I got a peek
before the Film Arts Foundation's showing on
Wednesday at David Brown's "The
Far,'' a funny and terrifying
look at what's been delaying the new Bay
Bridge. My favorite startling moment of this tale is when
Mary King, head of the Bay
Design Task Force, complains that when she went to Treasure Island
to talk with redevelopment director Annemarie Conroy about plans for
bridge, Conroy gave her only a
dry sandwich for lunch. It was bologna, she said, and as I reflect
upon it today, maybe she was kidding.
possibility that she wasn't tells you all you need to know about
the spirit of cooperation in which this project has
San Francisco Examiner
up Bay Bridge Changes?
SAN FRANCISCO -
For a filmmaker whose
documentaries frequently extol grass-roots democracy, the realization
that too much civic involvement is possible came as a surprise to
David L. Brown.
March 10, 2006
But after six months of research
and filming for his latest project about the construction of the
eastern span of the Bay Bridge, it's hard to deny, Brown said. A
Brisbane resident, he figures it was too much input from too many
voices, coupled with political meddling that is primarily to blame for
the 16-year delay in reconstructing the country's second busiest
bridge. In “The Bridge So Far: A Suspense Story,” scheduled to air
this Sunday, Brown humorously depicts the political backbiting,
engineering miscues, and marathon public debates with cartoons (a la
Michael Moore) along with commentary from the likes of satirist Will
political junkies and pocket protector-wearing engineers probably have
long planned to curl up on the couch Saturday and watch a documentary
about the ongoing construction of the new Bay Bridge.
why should the rest of us care to view "The Bridge So Far - A Suspense
Story" (5 p.m. Saturday on Channel 10)? After all, doesn't all that
political squabbling, bureaucratic mumbo jumbo and engineer geek-speak
just make your hair hurt? All we really care about is crossing the
bridge on a Saturday night without getting stalled in traffic or
tossed into the bay if the Big One hits, right?

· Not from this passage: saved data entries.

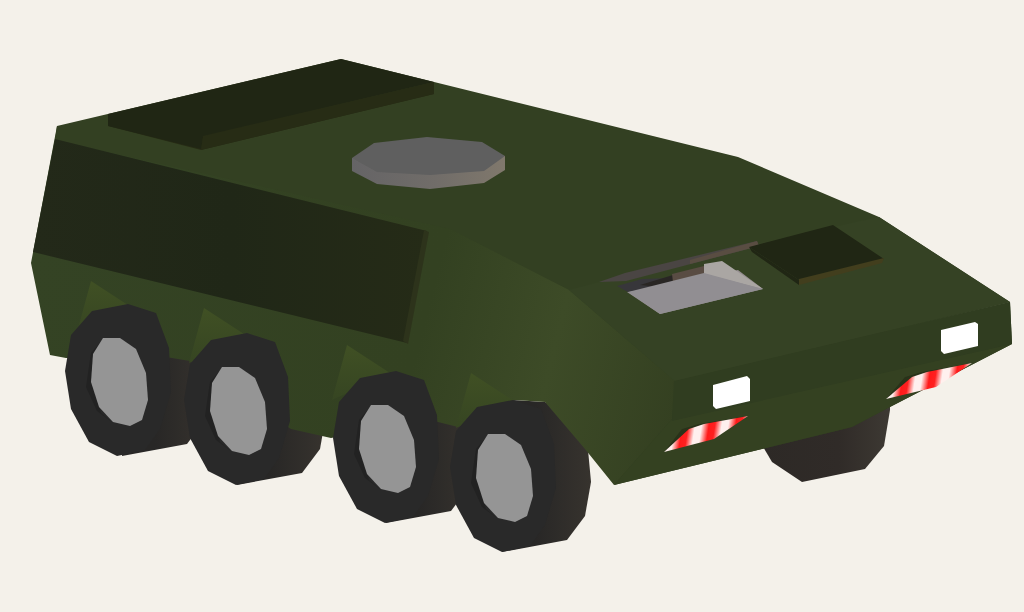
<!DOCTYPE html>
<html lang="en">
<head>
<meta charset="utf-8">
<title>Eight-wheeled armoured vehicle</title>
<style>
:root {
  --paper: #f4f1ea;
  --hull: #334022;
  --hull-side: #37461f;
  --hull-front: #303d20;
  --panel: #212817;
  --hatch: #202614;
  --hatch-edge: #272c15;
  --tyre: #292929;
  --hub: #959595;
  --lamp: #ffffff;
}
html, body { margin: 0; height: 100%; overflow: hidden; background: var(--paper); }
svg { display: block; width: 1024px; height: 612px; }
.hull { fill: var(--hull); }
.hull-front { fill: var(--hull-front); }
.panel { fill: var(--panel); }
.hatch { fill: var(--hatch); }
.hatch-edge { fill: var(--hatch-edge); }
.tyre { fill: var(--tyre); }
.hub { fill: var(--hub); }
.lamp { fill: var(--lamp); }
</style>
</head>
<body>
<svg viewBox="0 0 1024 612" role="img" aria-label="Green eight-wheeled armoured vehicle">
  <defs>
    <linearGradient id="side-shade" gradientUnits="userSpaceOnUse" x1="32" y1="250" x2="676" y2="410">
      <stop offset="0" stop-color="#344324"/>
      <stop offset=".6" stop-color="#334121"/>
      <stop offset=".8" stop-color="#3d4b27"/>
      <stop offset="1" stop-color="#344021"/>
    </linearGradient>
    <linearGradient id="panel-shade">
      <stop offset="0" stop-color="#232919"/>
      <stop offset=".5" stop-color="#202717"/>
      <stop offset="1" stop-color="#252b17"/>
    </linearGradient>
    <linearGradient id="tread-shade" gradientUnits="userSpaceOnUse" x1="535" y1="0" x2="591" y2="0">
      <stop offset="0" stop-color="#282726"/>
      <stop offset="1" stop-color="#37332e"/>
    </linearGradient>
    <linearGradient id="far-tyre-shade">
      <stop offset="0" stop-color="#2d2926"/>
      <stop offset=".6" stop-color="#302b28"/>
      <stop offset="1" stop-color="#3d3933"/>
    </linearGradient>
    <linearGradient id="turret-rim">
      <stop offset="0" stop-color="#656466"/>
      <stop offset=".55" stop-color="#716d69"/>
      <stop offset="1" stop-color="#80786c"/>
    </linearGradient>
    <linearGradient id="arch-shade" x2="0" y2="1">
      <stop offset="0" stop-color="#405024"/>
      <stop offset="1" stop-color="#364522"/>
    </linearGradient>
    <linearGradient id="marker-stripes" gradientUnits="userSpaceOnUse" x1="668" y1="0" x2="694" y2="4" spreadMethod="repeat">
      <stop offset="0" stop-color="#ff1a1a"/>
      <stop offset=".22" stop-color="#ff2020"/>
      <stop offset=".48" stop-color="#fff0ee"/>
      <stop offset=".72" stop-color="#fff0ee"/>
      <stop offset="1" stop-color="#ff1a1a"/>
    </linearGradient>
    <g id="tread">
      <polygon fill="url(#tread-shade)" points="513,400 545,402 575,418 588,450 591,482 585,516 567,540 502,552"/>
    </g>
    <g id="wheel-face">
      <polygon class="tyre" points="450,467 456,431 477,407 513,400 541,409 554,444 556,488 545,525 530,546 502,552 474,538 456,505"/>
      <polygon fill="#222" points="476,449 489,434 483,446 477,478 486,509 498,519 482,507 471,483"/>
      <polygon class="hub" points="488,434 505,434 521,445 531,469 533,496 527,516 515,522 498,518 484,503 476,478 478,450"/>
    </g>
    <polygon id="arch" fill="url(#arch-shade)" points="471,373 456,428 514,401"/>
  </defs>

  <rect width="1024" height="612" fill="var(--paper)"/>

  <polygon id="far-wheel" fill="url(#far-tyre-shade)" points="762,445 890,398 890,410 884,446 865,469 802,482 772,462"/>

  <g id="treads">
    <use href="#tread" x="-380" y="-96"/>
    <use href="#tread" x="-265" y="-67"/>
    <use href="#tread" x="-116" y="-29"/>
    <use href="#tread"/>
  </g>

  <g id="hull">
    <polygon fill="url(#side-shade)" points="57,126 450,228 575,291 676,381 672,450 614,485 585,449 545,402 515,400 458,427 430,420 331,438 291,429 190,361 160,356 66,358 50,355 31,263"/>
    <polygon class="hull" points="57,126 341,59 738,157 879,217 1010,302 676,382 569,290 450,229 55,140"/>
    <polygon fill="#354224" points="569,290 695,257 879,217 1010,302 676,382"/>
    <polygon class="hull-front" points="676,381 1010,302 1012,344 888,408 852,427 614,485 672,419"/>
    <polygon fill="#344121" points="672,419 1012,344 888,408 852,427 614,485"/>
    <polygon class="hull-front" points="674,381 1010,302 1012,344 672,421"/>
  </g>

  <g id="wheel-arches">
    <use href="#arch" x="-380" y="-92"/>
    <use href="#arch" x="-267" y="-65"/>
    <use href="#arch" x="-124" y="-28"/>
    <use href="#arch"/>
  </g>

  <g id="side-panel">
    <polygon fill="url(#panel-shade)" points="55,139 427,231 407,343 33,252"/>
    <polygon fill="#2d331b" points="424,230 429,232 408,344 403,341"/>
  </g>

  <g id="rear-hatch">
    <polygon class="hatch-edge" points="108,114 203,137 434,82 434,94 201,150 108,126"/>
    <polygon class="hatch" points="108,114 341,59 434,82 203,137 201,149 108,126"/>
    <polygon class="hatch-edge" points="203,136 434,82 434,94 201,150"/>
  </g>

  <g id="turret-ring">
    <polygon fill="url(#turret-rim)" points="352,158 505,156 505,170 484,183 430,189 377,184 352,171"/>
    <polygon fill="#5f5f5f" points="352,158 374,143 427,137 482,142 505,156 484,171 430,175 377,172"/>
  </g>

  <g id="driver-opening">
    <polygon fill="#968f91" points="627,292 738,270 763,289 660,314"/>
    <polygon fill="#37363a" points="617,286 642,279 672,278 658,287 628,292"/>
    <polygon fill="#292624" points="640,285 673,275 704,267 704,274 658,287"/>
    <polygon fill="#594c43" points="672,274 704,266 704,274 673,282"/>
    <polygon fill="#aaa6a3" points="704,264 722,261 763,289 704,274"/>
    <polygon fill="#918e92" points="704,273 763,289 660,314 628,292"/>
    <polygon fill="#4a4543" points="599,282 625,273 757,241 759,246 626,281"/>
    <polygon fill="#594d42" points="690,260 757,241 759,246 690,264"/>
  </g>

  <g id="driver-hatch">
    <polygon class="hatch" points="749,247 833,225 884,259 799,280"/>
    <polygon fill="#423e1d" points="799,279 884,258 882,263 799,285"/>
    <polygon class="hatch" points="749,247 799,280 799,285 752,252"/>
  </g>

  <g id="headlamps">
    <polygon class="lamp" points="713,385 747,376 750,379 750,401 716,409 713,406"/>
    <polygon class="lamp" points="941,330 975,322 978,324 978,346 944,354 941,351"/>
  </g>

  <g id="warning-markers">
    <polygon fill="#293219" points="664,452 682,429 699,424 748,416 714,428"/>
    <polygon fill="url(#marker-stripes)" points="664,452 689,429 704,424 748,416 714,439"/>
    <polygon fill="#293219" points="886,399 905,377 922,372 972,363 936,376"/>
    <polygon fill="url(#marker-stripes)" points="886,399 912,377 927,372 972,363 936,387"/>
  </g>

  <g id="wheels">
    <use href="#wheel-face" x="-385" y="-96"/>
    <use href="#wheel-face" x="-266" y="-67"/>
    <use href="#wheel-face" x="-117" y="-29"/>
    <use href="#wheel-face"/>
  </g>
</svg>
</body>
</html>
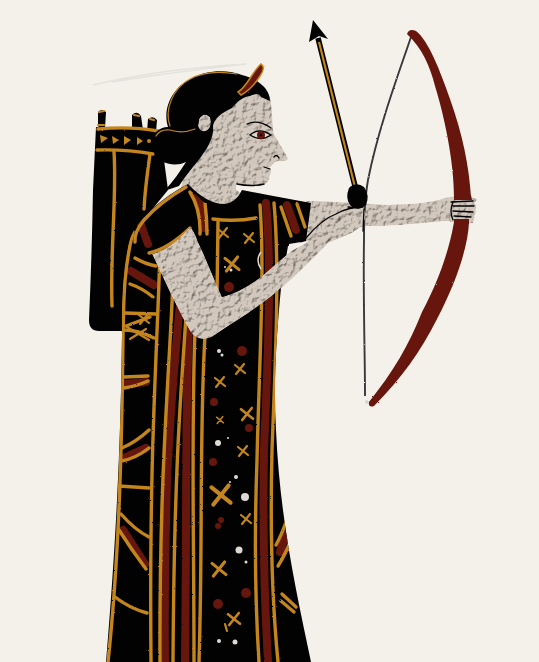
<!DOCTYPE html>
<html lang="en">
<head>
<meta charset="utf-8">
<title>Archer in Greek vase style</title>
<style>
:root{--paper:#f4f1ea;--ink:#020202;--skin:#d3c8bd;--gold:#c3851f;--red:#66170d;--white:#dedad3;--string:#38383c}
html,body{margin:0;height:100%;overflow:hidden;background:var(--paper)}
svg{display:block;width:539px;height:662px}
.ink{fill:var(--ink)}
.skin{fill:var(--skin);filter:url(#plaster)}
.red{fill:var(--red)}
.gold{fill:var(--gold)}
.white{fill:var(--white)}
.trim{fill:none;stroke:var(--gold);stroke-width:3.4;stroke-linecap:round;stroke-linejoin:round}
.thin{stroke-width:2.2}
.band{fill:none;stroke:var(--red);stroke-width:8;stroke-linecap:round}
.line{fill:none;stroke:var(--ink);stroke-width:1.3;stroke-linecap:round}
.grain{filter:url(#grain)}
</style>
</head>
<body>
<svg viewBox="0 0 539 662" role="img" aria-label="Woman in a patterned black dress with a quiver, drawing a red bow">
<defs>
<filter id="plaster" x="-5%" y="-5%" width="110%" height="110%" color-interpolation-filters="sRGB">
<feTurbulence type="fractalNoise" baseFrequency=".2" numOctaves="3" seed="8" result="noise"/>
<feDiffuseLighting in="noise" surfaceScale="1.7" diffuseConstant="1.2" lighting-color="#fff" result="light"><feDistantLight azimuth="225" elevation="57"/></feDiffuseLighting>
<feComposite in="SourceGraphic" in2="light" operator="arithmetic" k1="1" result="relief"/>
<feComposite in="relief" in2="SourceGraphic" operator="in"/>
</filter>
<filter id="grain" x="-5%" y="-5%" width="110%" height="110%">
<feTurbulence type="fractalNoise" baseFrequency=".5" numOctaves="2" seed="3" result="noise"/>
<feDisplacementMap in="SourceGraphic" in2="noise" scale="2"/>
</filter>
<path id="cross" class="trim thin" d="M-5-4 5 4M4-5-4 5"/>
<clipPath id="dress-shape"><path d="M186 186C172 192 142 214 133 232C124 248 121 290 122 334C121 420 118 520 106 662H311C296 590 280 520 276 430C273 380 277 330 281 288L289 243L306 241L310 203L268 195L242 189L230 203L205 203Z"/></clipPath>
</defs>
<rect width="539" height="662" fill="var(--paper)"/>
<path d="M93 85Q160 69 246 64Q166 73 112 82" fill="none" stroke="#e3e2dc" stroke-width="1.5"/>

<g id="quiver">
<path class="ink" d="M98 112Q102 108 106 112L105 128H98ZM132 115Q137 110 141 116L143 130H132ZM148 119Q153 115 157 120L156 132H147Z"/>
<path class="ink" d="M96 127L160 130L168 190L150 212L130 331L99 331Q89 331 89 320Q92 250 93 190Z"/>
<g class="trim grain">
<path d="M98 129Q130 126 158 131M97 150Q125 149 153 154"/>
<path d="M114 152C117 195 110 250 112 306M150 154C147 175 145 190 144 209"/>
<path class="thin" d="M99 112l5-1M134 115l5 1M150 119l4 1M98 125h6"/>
</g>
<path class="gold" d="M100 135l8 3-7 5zM112 136l7 4-6 4zM124 136l7 4-7 5zM137 137l6 4-6 4z"/>
<circle class="gold" cx="149" cy="141" r="2"/>
</g>

<g id="front-arm">
<path class="skin" d="M306 201C336 201 350 203 372 204C400 206 432 203 444 198L455 196L475 198Q479 200 474 203L476 207L475 214L473 223Q462 225 447 221C420 223 390 227 365 226L306 242Z"/>
</g>

<g id="head">
<path class="skin" d="M183 180C196 166 204 150 202 128L235 92L270 96C273 110 272 125 274 134L288 158Q288 162 279 161L275 162Q272 166 269 168Q273 171 270 175Q269 184 262 186Q250 187 237 184Q233 190 243 194L228 206L203 203L181 188Z"/>
<path class="ink" d="M164 191C174 181 180 171 186 162C174 168 157 163 153 150C149 137 157 127 168 127C162 108 173 87 191 79C207 69 229 70 242 75C255 78 270 87 270 101L261 97C260 94 256 93 250 96C242 97 237 102 232 108C221 113 214 119 213 126C215 146 194 163 179 186Z"/>
<path d="M170 126C164 110 173 88 190 79Q208 69 237 74M156 136Q160 129 170 130Q182 134 195 129" class="trim" style="stroke-width:1.2"/>
<path class="skin" d="M199 119Q204 111 210 117Q213 127 206 131Q200 133 198 126Z"/>
<path d="M238 92C247 87 252 72 261 64Q266 67 260 76Q252 89 241 95Z" class="red grain" stroke="var(--gold)" stroke-width="1.5"/>
<path class="line" d="M247 124Q258 119 271 128" stroke-width="2"/>
<path d="M250 135Q259 127 271 135Q261 142 250 135Z" fill="#ded5ca" stroke="var(--ink)" stroke-width="1.3"/>
<circle class="red" cx="261" cy="135" r="4"/><circle class="ink" cx="261" cy="135" r="1.3"/>
<path class="line" d="M274 157q3-3 5 1M264 167l6 2M237 184q14 3 27 0"/>
</g>

<g id="dress">
<path class="ink" d="M188 184C172 192 142 213 133 232C124 248 120 290 122 334C121 420 118 520 106 662H311C296 590 280 520 276 430C273 380 277 330 281 288L288 246L306 241L311 203L268 195L242 190Q236 203 224 204Q207 204 188 184Z"/>
<g clip-path="url(#dress-shape)" class="grain">
<g id="red-bands" class="band">
<path d="M186 245C178 320 171 390 167 480Q164 590 165 662"/>
<path d="M198 195L204 228M189 330C185 410 187 500 185 662"/>
<path d="M266 203C272 260 268 360 264 450Q262 560 268 662"/>
<path d="M287 205l9 25M140 222l8 22M131 271l23 14M126 384l20-2M124 458l22-10M123 530l22 34M288 526l-8 26"/>
</g>
<g id="gold-stripes" class="trim">
<path d="M160 250C157 360 149 450 151 662"/>
<path d="M174 255C171 360 159 460 160 662"/>
<path d="M188 290C179 410 174 490 173 662"/>
<path d="M195 330C191 440 194 530 194 662"/>
<path d="M205 335C199 440 203 540 199 662"/>
<path d="M260 205C265 270 259 370 257 460Q253 570 259 662"/>
<path d="M274 203C280 270 275 370 272 450Q269 570 278 662"/>
<path d="M190 192Q201 210 200 234M205 203Q207 218 207 234M213 219Q235 222 256 218M218 222L217 296"/>
<path d="M281 207l10 29M297 204l8 23"/>
</g>
<g id="side-folds" class="trim">
<path d="M133 232C122 275 124 315 123 335C122 430 120 550 108 662"/>
<path d="M135 258Q145 264 156 266M130 284Q142 288 153 297M125 313L156 314M124 330Q138 330 154 338M126 326l24-9"/>
<path d="M124 377L148 376M124 388Q137 386 148 381M122 448Q136 442 149 430M121 461Q135 459 149 448M119 486L149 488M121 514Q135 530 149 537M119 530Q131 549 146 569M115 597Q129 608 147 613"/>
<path d="M286 522Q281 536 276 545M291 540Q285 555 278 566M282 594L296 607M281 601L294 612"/>
</g>
</g>
<path class="trim" d="M186 187Q160 202 144 220Q134 232 135 242M149 253Q168 249 190 228"/>
<path class="trim thin" d="M127 327l22 13M130 339l16-10"/>
<g id="crosses">
<use href="#cross" x="223" y="233"/><use href="#cross" x="249" y="238"/>
<use href="#cross" transform="translate(232 264) scale(1.4)"/>
<use href="#cross" x="144" y="319"/>
<use href="#cross" x="240" y="369"/><use href="#cross" x="220" y="382"/>
<use href="#cross" transform="translate(247 414) scale(1.2)"/>
<use href="#cross" transform="translate(220 420) scale(.7)"/>
<use href="#cross" x="243" y="451"/><use href="#cross" transform="translate(221 495) scale(1.9)"/>
<use href="#cross" x="246" y="519"/><use href="#cross" transform="translate(219 569) scale(1.4)"/>
<use href="#cross" transform="translate(234 619) scale(1.2)"/>
<path class="trim thin" d="M225 624l2 7"/>
</g>
<g id="red-dots" class="red">
<circle cx="229" cy="287" r="5"/><circle cx="242" cy="351" r="5"/><circle cx="214" cy="402" r="4"/><circle cx="249" cy="428" r="4"/><circle cx="213" cy="462" r="4"/><circle cx="221" cy="520" r="3"/><circle cx="218" cy="526" r="3"/><circle cx="218" cy="604" r="5"/><circle cx="246" cy="593" r="5"/>
</g>
<g id="white-dots" class="white">
<circle cx="231" cy="270" r="1.5"/><circle cx="225" cy="267" r="1"/><circle cx="219" cy="351" r="2"/><circle cx="222" cy="355" r="1.5"/><circle cx="218" cy="443" r="3"/><circle cx="228" cy="438" r="1"/><circle cx="236" cy="477" r="2"/><circle cx="230" cy="482" r="1"/><circle cx="245" cy="497" r="4"/><circle cx="239" cy="550" r="3.5"/><circle cx="246" cy="562" r="1.5"/><circle cx="219" cy="641" r="2"/><circle cx="235" cy="642" r="2.5"/>
</g>
<path d="M261 252q-6 8 0 17" fill="none" stroke="var(--white)" stroke-width="1.5"/>
</g>

<g id="bow" class="grain">
<path d="M412 34C400 70 379 125 368 180Q364 203 364 240C363 300 365 350 365 396" fill="none" stroke="var(--string)" stroke-width="1.9"/>
<path class="red" d="M407 34Q409 28 416 31C428 40 440 70 450 99C463 136 469 166 471 197H454C454 165 446 122 435 86C430 66 422 48 407 34Z"/>
<path class="red" d="M454 222H469C468 247 456 283 437 319C421 351 401 379 374 406Q368 408 369 402C393 372 409 345 422 312C437 284 449 252 454 222Z"/>
<circle cx="367" cy="402" r="2" fill="#dcd5cb"/>
</g>
<g id="bow-hand">
<path class="skin" d="M446 199L474 198Q478 200 474 203Q478 206 474 209Q478 212 474 215Q476 219 472 223L450 222Z"/>
<path class="red" d="M454 195h17l1 5h-18zM454 219h15v5h-15z"/>
<path class="line" stroke-width="1" d="M451 202l22-1M453 206h21M453 211l20 1M454 216l17 1M453 202q-4 9 0 18"/>
</g>

<g id="drawing-arm">
<path class="skin" d="M152 254Q170 250 190 227Q194 230 198 242C206 258 213 277 222 297Q241 292 262 276L291 251L306 243Q313 237 321 226Q333 210 349 206Q365 205 366 214Q365 226 352 233L328 243C306 266 279 293 247 314Q225 328 212 337Q198 343 190 331C178 310 166 284 152 254Z"/>
<path d="M289 244l12-2-12 10z" fill="#f0ede7"/>
<path class="line" d="M363 207Q348 207 336 214Q322 219 306 238M348 207l11 1M364 209l-1 22"/>
</g>

<g id="arrow">
<path d="M318 38L356 190" stroke="var(--ink)" stroke-width="5.5"/>
<path d="M319 42L355 187" stroke="var(--gold)" stroke-width="2.2"/>
<path class="ink" d="M313 20L328 39L319 36L309 42Z"/>
<path class="ink" d="M349 188Q356 181 364 187Q370 195 366 205Q357 212 350 205Q345 198 349 188Z"/>
</g>
</svg>
</body>
</html>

also this: The documentary is very funny. And as a bonus, you'll find
yourself learning something - almost against your will.
producer-director David L. Brown was able to create a snarky and
compelling documentary - leaning more toward Michael Moore filmmaking
territory than Ken Burns - is surprising in itself. See, Brown's
project was sponsored by the Professional Engineers in California
Government, an organization that represents Caltrans workers.